- 1 Delaware county, New Castle
The permit can be obtained by taking a required a two-hour online free course through Pennsylvania State University. Only one person from each trucking company needs to take the course provided that he or she trains every driver who would be stopping in a quarantine area, and makes a copy of the permit for that driver to carry.
The permit is good in all four quarantine states. The Spotted Lanternfly Permit can be obtained through the PDA.
Trucks stopping in quarantine zones will be subject to inspection by the PDA for the spotted lanternfly. Pennsylvania has declared war on this species that is native to Asia because of its devastating effect on the forest, and crops such as peaches, grapes, apples and more.
According to a 2018 Bloomberg article, the spotted lanternfly is a moth-like insect about an inch long that first showed up in Pennsylvania in Berks County in 2014. The effects of its targeting of forests and crops has eclipsed the long-standing threat by the stink bug which has spread to 43 states.
Estimates are that the fly has the potential to do $18 billion in damage in Pennsylvania alone.
One Pennsylvania farmer said he's seen swarms of the spotted lanternfly and has counted more than 300 of them in the space of three feet.
Pennsylvania agricultural experts say they aren't sure how this pest originally got imported to the state, but believe that some came in with a shipment to a local dealer of stone building materials imported from China or India.
The spotted lanternfly does its damage by swooping onto a tree or crop in large numbers and sucking its sap. It leaves behind a sticky substance that coats the plant; which then leaves the plant susceptible to mold and attracts further pests.
It is a poor flier, but spreads by hitchhiking and laying masses of eggs that look like a smear of mud on any flat surface, for example, the roof of a tractor's trailer. Experts fear that if containment fails and the lanternfly makes its way to a Great Lakes port where it could lay eggs on shipping containers the whole country could become infected.
Chris Salisfury, transportation manager at Wenger Feeds, has 75 trucks that hauls mostly animal feeds and hardwoods. He told Transport Topics that he warns his drivers to be especially careful to watch for the insect.

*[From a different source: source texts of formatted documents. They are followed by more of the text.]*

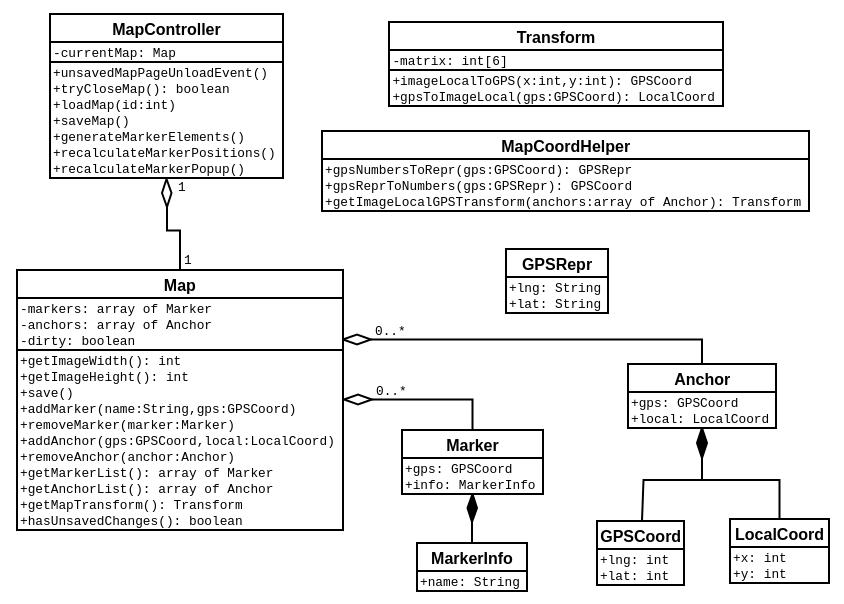
<!DOCTYPE html>
<html lang="en">
<head>
<meta charset="utf-8">
<title>Map class diagram</title>
<style>
:root {
  --ink: #000;
  --paper: #fff;
  --title-font: "Liberation Sans", Arial, sans-serif;
  --code-font: "Liberation Mono", "Courier New", monospace;
}
* { box-sizing: border-box; margin: 0; padding: 0; }
html, body { width: 844px; height: 604px; overflow: hidden; background: var(--paper); }
.diagram { position: relative; width: 844px; height: 604px; color: var(--ink); }
.connectors { position: absolute; inset: 0; }
.connectors path, .connectors polygon { stroke: var(--ink); stroke-width: 2; fill: none; }
.connectors .aggregation { fill: var(--paper); }
.connectors .composition { fill: var(--ink); }
.class {
  position: absolute;
  left: var(--x); top: var(--y); width: var(--w);
  border: 2px solid var(--ink);
  background: var(--paper);
}
.class h2 { padding-top: 4px; font: bold 16px/22px var(--title-font); text-align: center; white-space: nowrap; }
.class ul { list-style: none; border-top: 2px solid var(--ink); padding: 3px 0 0 2px; margin-bottom: -1px; }
.class li, .multiplicity { font: 12.8px/16px var(--code-font); white-space: pre; }
.class li { height: 16px; }
.multiplicity { position: absolute; left: var(--x); top: var(--y); }
</style>
</head>
<body>
<main class="diagram">
  <svg class="connectors" width="844" height="604" viewBox="0 0 844 604" aria-hidden="true">
    <path d="M167 207V230.5H180V270"/>
    <polygon class="aggregation" points="166.5,179 171.5,193 167,207 162,193"/>
    <path d="M371 339.5H702V364"/>
    <polygon class="aggregation" points="343,339.5 357,334.5 371,339.5 357,344.5"/>
    <path d="M372 399.5H472.5V430"/>
    <polygon class="aggregation" points="344,399.5 358,394.5 372,399.5 358,404.5"/>
    <path d="M472 522V543"/>
    <polygon class="composition" points="472.5,494 477,508 472,522 467.5,508"/>
    <path d="M702 458V480H643.5L642 521M702 480H779.5V519"/>
    <polygon class="composition" points="702,428 707,443 702,458 697,443"/>
  </svg>

  <section class="class" style="--x:49px;--y:13px;--w:235px">
    <h2>MapController</h2>
    <ul><li>-currentMap: Map</li></ul>
    <ul>
      <li>+unsavedMapPageUnloadEvent()</li>
      <li>+tryCloseMap(): boolean</li>
      <li>+loadMap(id:int)</li>
      <li>+saveMap()</li>
      <li>+generateMarkerElements()</li>
      <li>+recalculateMarkerPositions()</li>
      <li>+recalculateMarkerPopup()</li>
    </ul>
  </section>

  <section class="class" style="--x:388.4px;--y:21px;--w:335.2px">
    <h2>Transform</h2>
    <ul><li>-matrix: int[6]</li></ul>
    <ul>
      <li>+imageLocalToGPS(x:int,y:int): GPSCoord</li>
      <li>+gpsToImageLocal(gps:GPSCoord): LocalCoord</li>
    </ul>
  </section>

  <section class="class" style="--x:321px;--y:130px;--w:489.4px">
    <h2>MapCoordHelper</h2>
    <ul>
      <li>+gpsNumbersToRepr(gps:GPSCoord): GPSRepr</li>
      <li>+gpsReprToNumbers(gps:GPSRepr): GPSCoord</li>
      <li>+getImageLocalGPSTransform(anchors:array of Anchor): Transform</li>
    </ul>
  </section>

  <section class="class" style="--x:505px;--y:248px;--w:104px">
    <h2>GPSRepr</h2>
    <ul>
      <li>+lng: String</li>
      <li>+lat: String</li>
    </ul>
  </section>

  <section class="class" style="--x:16px;--y:268.6px;--w:327.6px">
    <h2>Map</h2>
    <ul>
      <li>-markers: array of Marker</li>
      <li>-anchors: array of Anchor</li>
      <li>-dirty: boolean</li>
    </ul>
    <ul>
      <li>+getImageWidth(): int</li>
      <li>+getImageHeight(): int</li>
      <li>+save()</li>
      <li>+addMarker(name:String,gps:GPSCoord)</li>
      <li>+removeMarker(marker:Marker)</li>
      <li>+addAnchor(gps:GPSCoord,local:LocalCoord)</li>
      <li>+removeAnchor(anchor:Anchor)</li>
      <li>+getMarkerList(): array of Marker</li>
      <li>+getAnchorList(): array of Anchor</li>
      <li>+getMapTransform(): Transform</li>
      <li>+hasUnsavedChanges(): boolean</li>
    </ul>
  </section>

  <section class="class" style="--x:627px;--y:362.6px;--w:150.4px">
    <h2>Anchor</h2>
    <ul>
      <li>+gps: GPSCoord</li>
      <li>+local: LocalCoord</li>
    </ul>
  </section>

  <section class="class" style="--x:401px;--y:428.6px;--w:143px">
    <h2>Marker</h2>
    <ul>
      <li>+gps: GPSCoord</li>
      <li>+info: MarkerInfo</li>
    </ul>
  </section>

  <section class="class" style="--x:416px;--y:542px;--w:112px">
    <h2>MarkerInfo</h2>
    <ul><li>+name: String</li></ul>
  </section>

  <section class="class" style="--x:596px;--y:520px;--w:89.4px">
    <h2>GPSCoord</h2>
    <ul>
      <li>+lng: int</li>
      <li>+lat: int</li>
    </ul>
  </section>

  <section class="class" style="--x:729px;--y:518px;--w:101px">
    <h2>LocalCoord</h2>
    <ul>
      <li>+x: int</li>
      <li>+y: int</li>
    </ul>
  </section>

  <span class="multiplicity" style="--x:178px;--y:180px">1</span>
  <span class="multiplicity" style="--x:184px;--y:253px">1</span>
  <span class="multiplicity" style="--x:375px;--y:324px">0..*</span>
  <span class="multiplicity" style="--x:376px;--y:384px">0..*</span>
</main>
</body>
</html>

“My drivers will go onto a farm in, say, Berks County, and they will see the spotted lanternfly and will make sure that they report the infestation to the state,” Salisbury said. “And then they need to make sure none of those critters get onto the truck and leave with them. We’ve told our drivers to keep their windows rolled up and to look for any ride-alongs.”
The Pennsylvania Department of Agriculture has some strongly worded warnings about the spotted lanternfly. They announced on their website that the quarantine may be expanded to other areas, and that intentional transportation of a spotted lanternfly is expressly prohibited and is a very serious offense.
Further, the quarantine restricts the movement of certain articles. Industries and regulated articles under the quarantine that are not to be removed/moved to a new area are:
- Any living stage of the Spotted Lanternfly, Lycorma delicatula, including egg masses, nymphs, and adults
- Brush, debris, bark, or yard waste
- Landscaping, remodeling or construction waste
- Logs, stumps, or any tree parts
- Firewood of any species
- Grapevines for decorative purposes or as nursery stock
- Nursery stock
- Crated materials
- Outdoor household articles including recreational vehicles, lawn tractors and mowers, mower decks, grills, grill and furniture covers, tarps, mobile homes, tile, stone, deck boards, mobile fire pits, any associated equipment and trucks or vehicles not stored indoors
Pennsylvania Dept of Agriculture,
Trucking Industry Concerns
Understanding The Laws